Albums Reviewed by Alex Bieler and Ben Speggen
The Avett Brothers, Cat Power, Animal Collective, and Divine Fits all reviewed for your listening pleasure.
The Avett Brothers
The Avett Brothers are back at work on "The Carpenter," the band's seventh full-length album and the follow-up to 2009's "I And Love And You." Album opener "The Once and Future Carpenter" begins with delicate finger-picking but moves to a fuller mash of drums, bass, and organ to then close with gentle piano, epitomizing what you'll find here: introspective, raw emotions infused with pulses of celebration punctuated with sadness and contemplation ("Winter in My Heart") to heel-clickin', foot-stompin' everyone-to-the-dance-floor barnburners ("Pretty Girl from Michigan"). Lead single "Live and Die" is radio friendly – from the catchy chorus to the slide guitar in the back – but songs like "Paul Newman vs. The Demons" stand out as louder, unexpectedly heavy yet good surprises. "Carpenter" manages to retain the characteristics fans have come to appreciate while deepening the Avett's catalogue, making the three-year gap between albums worth the wait. 4.5 / 5 - Ben Speggen
It's been six years since Chan Marshall, better known as Cat Power, released her last album of original material, and the time sure made a difference. On "Sun," Marshall eschews much of the Delta blues and slow-moving soul that highlighted 2006's "The Greatest," instead employing a much more up-tempo sound built around electronic textures and synths. While the shift in style may be striking for those more used to "Cross Bones Style" or "Lived in Bars," what's even more interesting is how confident Marshall sounds throughout "Sun." On earlier albums, the Georgia-born songstress could sound downtrodden and, at times, fragile. Given how much Marshall's smoky voice can carry a song, like on "Manhattan," this change has a remarkable impact on "Sun." Now, she seems completely self-sufficient, trusting in her abilities more than ever before, at least when she was in the studio. 4 / 5 -Alex Bieler
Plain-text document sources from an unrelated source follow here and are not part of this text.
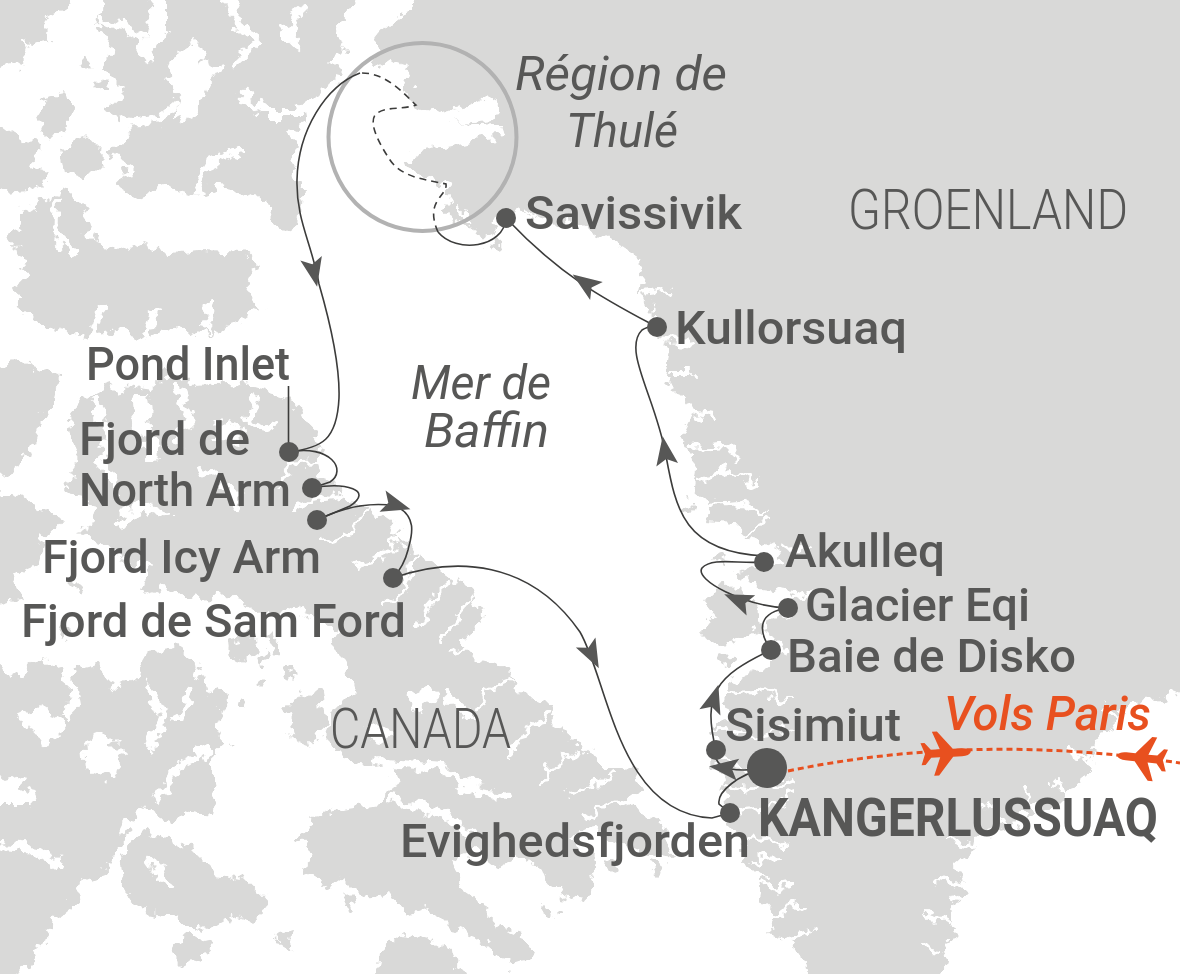
<!DOCTYPE html>
<html lang="fr">
<head>
<meta charset="utf-8">
<title>Itinéraire Groenland et Canada</title>
<style>
:root { --sea: #fff; --land: #d9d9d8; --ink: #575756; --route: #3c3c3b; --ring: #b2b2b2; --flight: #e8501f; }
html, body { margin: 0; background: var(--sea); overflow: hidden; }
svg { display: block; width: 1180px; height: 974px; }
.land { fill: var(--land); }
.water { fill: var(--sea); }
.fjords { fill: none; stroke: var(--sea); stroke-linecap: round; stroke-linejoin: round; }
.islets { fill: none; stroke: var(--land); stroke-linecap: round; stroke-width: 7; }
.route { fill: none; stroke: var(--route); stroke-width: 1.6; }
.dashed { stroke-dasharray: 7 5; }
.ring { fill: none; stroke: var(--ring); stroke-width: 4; }
.heads, .stops { fill: var(--ink); }
.flight { fill: none; stroke: var(--flight); stroke-width: 3; stroke-dasharray: 6 4; }
.planes { fill: var(--flight); }
text { font-family: Roboto, "Open Sans", sans-serif; fill: var(--ink); }
.place { font-size: 46px; font-weight: 500; }
.port { font-size: 54px; font-weight: 600; }
.country { font-size: 55px; font-weight: 300; }
.region { font-size: 48px; font-weight: 400; font-style: italic; }
.flight-label { font-size: 48px; font-weight: 500; font-style: italic; fill: var(--flight); }
</style>
</head>
<body>
<svg viewBox="0 0 1180 974" role="img" aria-label="Carte de l'itinéraire entre le Groenland et le Canada">
<defs>
  <filter id="ragged-coast" filterUnits="userSpaceOnUse" x="-30" y="-30" width="1240" height="1034" color-interpolation-filters="sRGB">
    <feTurbulence type="fractalNoise" baseFrequency="0.07" numOctaves="3" seed="8" result="noise"/>
    <feDisplacementMap in="SourceGraphic" in2="noise" scale="24" xChannelSelector="R" yChannelSelector="G"/>
  </filter>
  <path id="arrow" d="M15 0L-14 -11L-8 0L-14 11Z"/>
  <path id="plane" d="M25 0Q23 -4 16 -4H7L-8 -22H-13L-6 -4H-15L-21 -11H-25L-21 0L-25 11H-21L-15 4H-6L-13 22H-8L7 4H16Q23 4 25 0Z"/>
  <circle id="stop" r="10"/>
</defs>

<g id="map" filter="url(#ragged-coast)">
  <g class="land">
    <path id="greenland" d="M422 -30L414 5L390 22L374 40L378 62L402 70L414 88L410 104L440 112L470 106L492 96L499 104L490 118L452 124L500 122L503 138L470 140L440 146L408 152L404 164L424 176L448 186L450 200L440 210L466 226L486 236L498 220L520 212L548 226L580 224L606 236L634 252L642 274L640 292L654 302L656 330L668 346L664 376L684 396L692 420L682 440L696 462L692 486L712 500L706 520L734 522L746 536L770 542L780 560L752 566L736 574L762 588L790 592L796 612L780 618L762 624L778 640L786 654L764 668L730 680L722 704L738 712L712 724L718 744L708 760L722 776L716 792L732 806L730 830L748 846L744 862L764 876L760 896L776 914L772 930L800 950L812 1004H936L944 960L956 930L948 910L964 890L956 868L974 852L980 836L1004 830L1030 812L1064 806L1080 780L1096 766L1092 742L1116 726L1132 702L1160 700L1176 690L1210 688V-30Z"/>
    <path id="disko" d="M712 588L738 586L758 604L762 626L738 640L714 644L704 632L716 616L704 602Z"/>
    <path id="ellesmere" d="M106 -30H366L350 10L334 30L346 48L332 62L348 78L326 86L312 100L300 104L304 126L286 134L300 150L292 168L302 186L298 224L282 236L272 214L262 196L240 192L216 186L190 196L160 186L142 198L118 184L132 166L112 154L128 136L110 112L124 92L104 72L112 48L98 30Z"/>
    <path id="arctic-west" d="M-30 -30H80L66 6L44 18L50 38L26 44L20 66L-4 70L-30 90Z"/>
    <path d="M42 98L62 94L74 112L66 132L46 136L36 118Z"/>
    <path d="M-30 128L-2 122L24 142L40 144L36 166L52 176L38 190L-30 196Z"/>
    <path d="M60 148L88 138L108 160L88 180L64 170Z"/>
    <path id="devon" d="M20 216L44 196L70 190L82 208L92 240L118 250L142 244L172 254L206 250L242 252L258 266L246 290L258 308L238 322L206 334L176 328L150 338L118 328L84 336L56 330L28 312L14 290L26 266L12 244Z"/>
    <path id="somerset" d="M-30 366L20 362L60 376L54 398L40 420L32 448L18 470L-30 478Z"/>
    <path id="boothia" d="M-30 494L12 490L36 508L62 520L44 540L36 566L12 576L24 600L-30 610Z"/>
    <path id="baffin" d="M68 416L86 396L122 384L150 388L168 372L196 386L236 382L268 392L292 400L310 424L322 450L312 466L330 478L346 500L372 512L396 528L412 552L444 576L470 590L484 618L464 640L482 662L508 668L522 694L548 706L560 734L584 744L596 764L626 764L640 788L622 800L646 818L668 826L662 842L676 858L640 852L612 842L592 826L572 836L590 860L596 886L584 902L560 896L540 868L518 856L498 868L478 852L450 862L462 884L482 900L494 924L520 934L536 962L510 966L478 940L452 930L430 908L408 916L392 894L366 898L344 876L330 888L306 874L312 850L296 836L316 818L338 808L376 802L396 786L388 764L346 758L324 736L334 710L354 690L346 662L330 646L342 630L318 618L290 610L256 612L232 596L196 598L164 588L142 594L148 568L110 552L84 534L92 504L66 488L78 456Z"/>
    <path id="melville" d="M-30 676L-8 664L20 676L44 656L66 672L98 664L116 690L136 676L150 652L172 648L196 664L206 690L226 700L216 724L226 744L204 764L218 786L212 814L188 812L168 820L140 806L128 826L116 850L108 872L82 882L70 910L50 926L42 950L20 974L-30 1004Z"/>
    <path id="southampton" d="M120 858L140 830L164 838L190 848L214 872L246 878L266 900L258 922L232 914L204 930L178 918L146 912L124 894Z"/>
    <path d="M286 708L300 692L322 696L326 724L310 746L294 740Z"/>
    <path d="M228 640L250 634L262 648L246 662L230 658Z"/>
    <path d="M176 942L196 934L212 946L196 964L180 960Z"/>
    <path d="M272 938L294 934L290 952Z"/>
    <path d="M376 1004L382 950L402 932L432 940L456 958L478 1004Z"/>
  </g>
  <g class="water">
    <path d="M180 48L198 42L204 66L226 60L208 82L196 112L176 122L182 96L166 78Z"/>
    <path d="M152 -4L166 -6L166 34L148 62L142 40Z"/>
    <path d="M132 392L146 392L150 424L164 452L150 462L136 432Z"/>
    <path d="M206 438L224 420L246 430L236 442Z"/>
    <path d="M22 716L48 704L62 728L46 748L34 740Z"/>
    <path d="M84 742L104 734L126 756L112 780L86 770Z"/>
    <path d="M404 692L430 684L436 700L414 712Z"/>
    <path d="M366 728L384 722L390 736L372 742Z"/>
    <path d="M-20 786L10 776L36 792L30 806L-20 806Z"/>
  </g>
  <g class="fjords" stroke-width="8">
    <path d="M104 20L134 30L146 56M226 -10L236 24L260 42L234 66M300 10L284 34L296 46M110 128L156 120L176 104M300 112L262 112L244 98M196 190L214 158L240 150"/>
    <path d="M56 202L54 234L72 254M150 334L154 310M206 328L212 304M92 334L98 312"/>
    <path d="M92 400L108 430L100 462L118 486M178 386L188 412L178 440M196 468L222 476L240 504M254 400L248 420L270 426M120 520L146 506L166 516"/>
    <path d="M70 672L76 704L64 716M150 690L164 720L150 748M190 690L178 720M208 750L174 768L160 800M0 846L38 850L62 866M150 858L170 886"/>
    <path d="M340 770L390 764L438 768L476 790L506 794M392 800L440 812L468 832M446 694L470 716"/>
    <path d="M402 162L424 146L452 142L494 132M394 112L430 118L498 110"/>
  </g>
  <g class="fjords" stroke-width="4">
    <path d="M318 464L288 466L276 484M340 496L310 500L290 512M366 512L344 534L326 540M400 538L378 560L358 566M418 560L404 592L382 604M448 584L428 604L418 628M472 600L450 626L440 640M480 648L448 654M510 680L486 690L478 710M548 716L524 732L510 752M584 752L556 764L538 784M614 770L594 790L570 794M636 798L606 806L586 816"/>
    <path d="M640 264L618 258M644 294L672 290M660 338L690 344M668 372L694 372M688 412L716 418M690 446L724 444L738 458M698 480L730 472L756 486M708 506L740 504L764 514M744 532L766 520M780 550L808 546M794 600L812 590"/>
    <path d="M724 694L756 692L786 702M718 728L748 736L786 730M714 756L740 768L782 776M722 786L760 790L794 782M732 812L768 808L798 794M738 838L768 836L788 846M752 860L778 858M762 888L790 882M776 914L800 906M786 938L812 930"/>
    <path d="M962 886L938 878M976 846L948 840M1004 826L988 806M1034 812L1026 792M1070 800L1056 782M1094 760L1070 752M1120 722L1106 706M950 922L928 916M944 950L922 948"/>
    <path d="M470 222L458 206M528 212L538 230M566 222L568 236M606 236L594 250"/>
  </g>
  <path class="islets" d="M98 84L102 88M80 66L86 60M262 660L266 656M272 640L276 652M260 684L266 684M186 664L190 664M648 300L650 306M676 388L680 392M688 506L692 510M716 560L722 558M724 662L730 660M286 674L290 670M346 896L352 902M546 910L552 914M610 864L618 872M652 866L658 870M240 700L244 706M72 584L78 588M62 636L68 632M492 240L500 246"/>
</g>

<circle class="ring" cx="422.5" cy="137" r="94"/>

<g id="cruise-route" class="route">
  <path d="M767 768C738 774 717 792 719 804L730 813"/>
  <path d="M767 768C740 772 712 772 716 750"/>
  <path d="M716 750C702 694 716 676 771 650"/>
  <path d="M771 650C756 628 760 612 788 608"/>
  <path d="M788 608C744 606 694 580 702 568C712 557 738 564 764 562"/>
  <path d="M764 556C684 552 676 510 666 456C656 398 622 350 642 330Q648 326 657 327"/>
  <path d="M657 327C610 302 562 278 506 218"/>
  <path d="M506 218C504 248 456 254 438 232"/>
  <path class="dashed" d="M438 232C424 200 448 196 446 184C428 180 402 178 390 160C378 142 368 122 376 114C386 106 402 110 416 105C404 94 386 72 360 73"/>
  <path d="M360 73C326 86 298 130 297 180C296 220 312 244 319 284C330 322 340 366 339 398C337 440 322 448 289 452"/>
  <path d="M289 452C330 444 348 470 330 482L312 488"/>
  <path d="M312 488C346 482 374 490 350 506L317 520"/>
  <path d="M317 520C346 506 372 502 396 506C420 518 410 540 408 550Q404 566 393 578"/>
  <path d="M393 578C456 556 530 560 580 632C608 680 618 814 712 818L730 813"/>
  <path d="M288.500 386V452"/>
</g>
<g class="heads">
  <use href="#arrow" transform="translate(314 272) rotate(78)"/>
  <use href="#arrow" transform="translate(396 505) rotate(16)"/>
  <use href="#arrow" transform="translate(592 655) rotate(63)"/>
  <use href="#arrow" transform="translate(585 283) rotate(215)"/>
  <use href="#arrow" transform="translate(665 451) rotate(261)"/>
  <use href="#arrow" transform="translate(738 600) rotate(203)"/>
  <use href="#arrow" transform="translate(714 699) rotate(287)"/>
  <use href="#arrow" transform="translate(724 768) rotate(187)"/>
</g>

<g id="flights">
  <path class="flight" d="M788 771Q976 732 1180 763"/>
  <g class="planes">
    <use href="#plane" transform="translate(946 753) rotate(-3)"/>
    <use href="#plane" transform="translate(1142 758) rotate(186)"/>
  </g>
</g>

<g class="stops">
  <use href="#stop" x="506" y="218"/>
  <use href="#stop" x="657" y="327"/>
  <use href="#stop" x="289" y="452"/>
  <use href="#stop" x="312" y="488"/>
  <use href="#stop" x="317" y="520"/>
  <use href="#stop" x="393" y="578"/>
  <use href="#stop" x="764" y="562"/>
  <use href="#stop" x="788" y="608"/>
  <use href="#stop" x="771" y="650"/>
  <use href="#stop" x="716" y="750"/>
  <use href="#stop" x="730" y="813"/>
  <circle cx="767" cy="768" r="20"/>
</g>

<g id="regions">
  <text class="region" x="515" y="90" textLength="212" lengthAdjust="spacingAndGlyphs">Région de</text>
  <text class="region" x="566" y="147" textLength="112" lengthAdjust="spacingAndGlyphs">Thulé</text>
  <text class="region" x="411" y="399" textLength="140" lengthAdjust="spacingAndGlyphs">Mer de</text>
  <text class="region" x="424" y="447" textLength="125" lengthAdjust="spacingAndGlyphs">Baffin</text>
  <text class="country" x="848" y="229" textLength="280" lengthAdjust="spacingAndGlyphs">GROENLAND</text>
  <text class="country" x="330" y="748" textLength="181" lengthAdjust="spacingAndGlyphs">CANADA</text>
</g>
<g id="places" class="place">
  <text x="525" y="229" textLength="217" lengthAdjust="spacingAndGlyphs">Savissivik</text>
  <text x="675" y="344" textLength="232" lengthAdjust="spacingAndGlyphs">Kullorsuaq</text>
  <text x="86" y="380" textLength="204" lengthAdjust="spacingAndGlyphs">Pond Inlet</text>
  <text x="79" y="455" textLength="171" lengthAdjust="spacingAndGlyphs">Fjord de</text>
  <text x="79" y="506" textLength="212" lengthAdjust="spacingAndGlyphs">North Arm</text>
  <text x="42" y="573" textLength="279" lengthAdjust="spacingAndGlyphs">Fjord Icy Arm</text>
  <text x="21" y="637" textLength="385" lengthAdjust="spacingAndGlyphs">Fjord de Sam Ford</text>
  <text x="785" y="567" textLength="160" lengthAdjust="spacingAndGlyphs">Akulleq</text>
  <text x="805" y="621" textLength="225" lengthAdjust="spacingAndGlyphs">Glacier Eqi</text>
  <text x="787" y="672" textLength="289" lengthAdjust="spacingAndGlyphs">Baie de Disko</text>
  <text x="725" y="741" textLength="176" lengthAdjust="spacingAndGlyphs">Sisimiut</text>
  <text x="400" y="857" textLength="350" lengthAdjust="spacingAndGlyphs">Evighedsfjorden</text>
</g>
<text class="port" x="758" y="836" textLength="400" lengthAdjust="spacingAndGlyphs">KANGERLUSSUAQ</text>
<text class="flight-label" x="944" y="730" textLength="207" lengthAdjust="spacingAndGlyphs">Vols Paris</text>
</svg>
</body>
</html>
Mere seconds into "Centipede Hz," the Animal Collective is kind enough to greet you, proclaiming in robotic tones that "this is the new Centipede FM." While the statement is fairly obvious for most listeners, the statement is a sign that this is definitely not the new "Merriweather Post Pavillion." Instead of the more accessible, pop-driven sound of the critical darling "Merriweather," "Centipede Hz" is a return to more experimental roots, and the results are mixed. While seemingly a mess of sounds and samples at first, time shows that Animal Collective's latest effort has solid, grounded base, especially on tracks such as the standout psych-folk piece "Rosie Oh." However, the album's overall length and schizophrenic song constructions don't necessarily pair up well. Animal Collective reviews tend to either hail cries of perfection or decry the band as a mess, but "Centipede Hz" ultimately lands somewhere in between. 3.5 / 5 -Alex Bieler
A Thing Called Divine Fits
While you could call Divine Fits an indie supergroup, don't let the band's members hear you saying that. While supergroups sometimes get generally categorized as a lesser side project, Spoon's Britt Daniel and Dan Boeckner of Wolf Parade fame are taking the new band very seriously. With New Bomb Turks' drummer Sam Brown in tow, "A Thing Called Divine Fits" is, unsurprisingly, much like a Spoon album with dashes of new wave thrown in for good measure. While some songs seem like extra tracks that couldn't make the cut for Spoon's "Gimme Fiction," standouts like "What Gets You Alone" and Boys Next Door cover "Shivers" show how well the talented duo can work together. Divine Fits may sound like Spoon's cousin, but with Boeckner as the newest member of the Daniel clan, I'm looking forward to the family reunion. 4 / 5 -Alex Bieler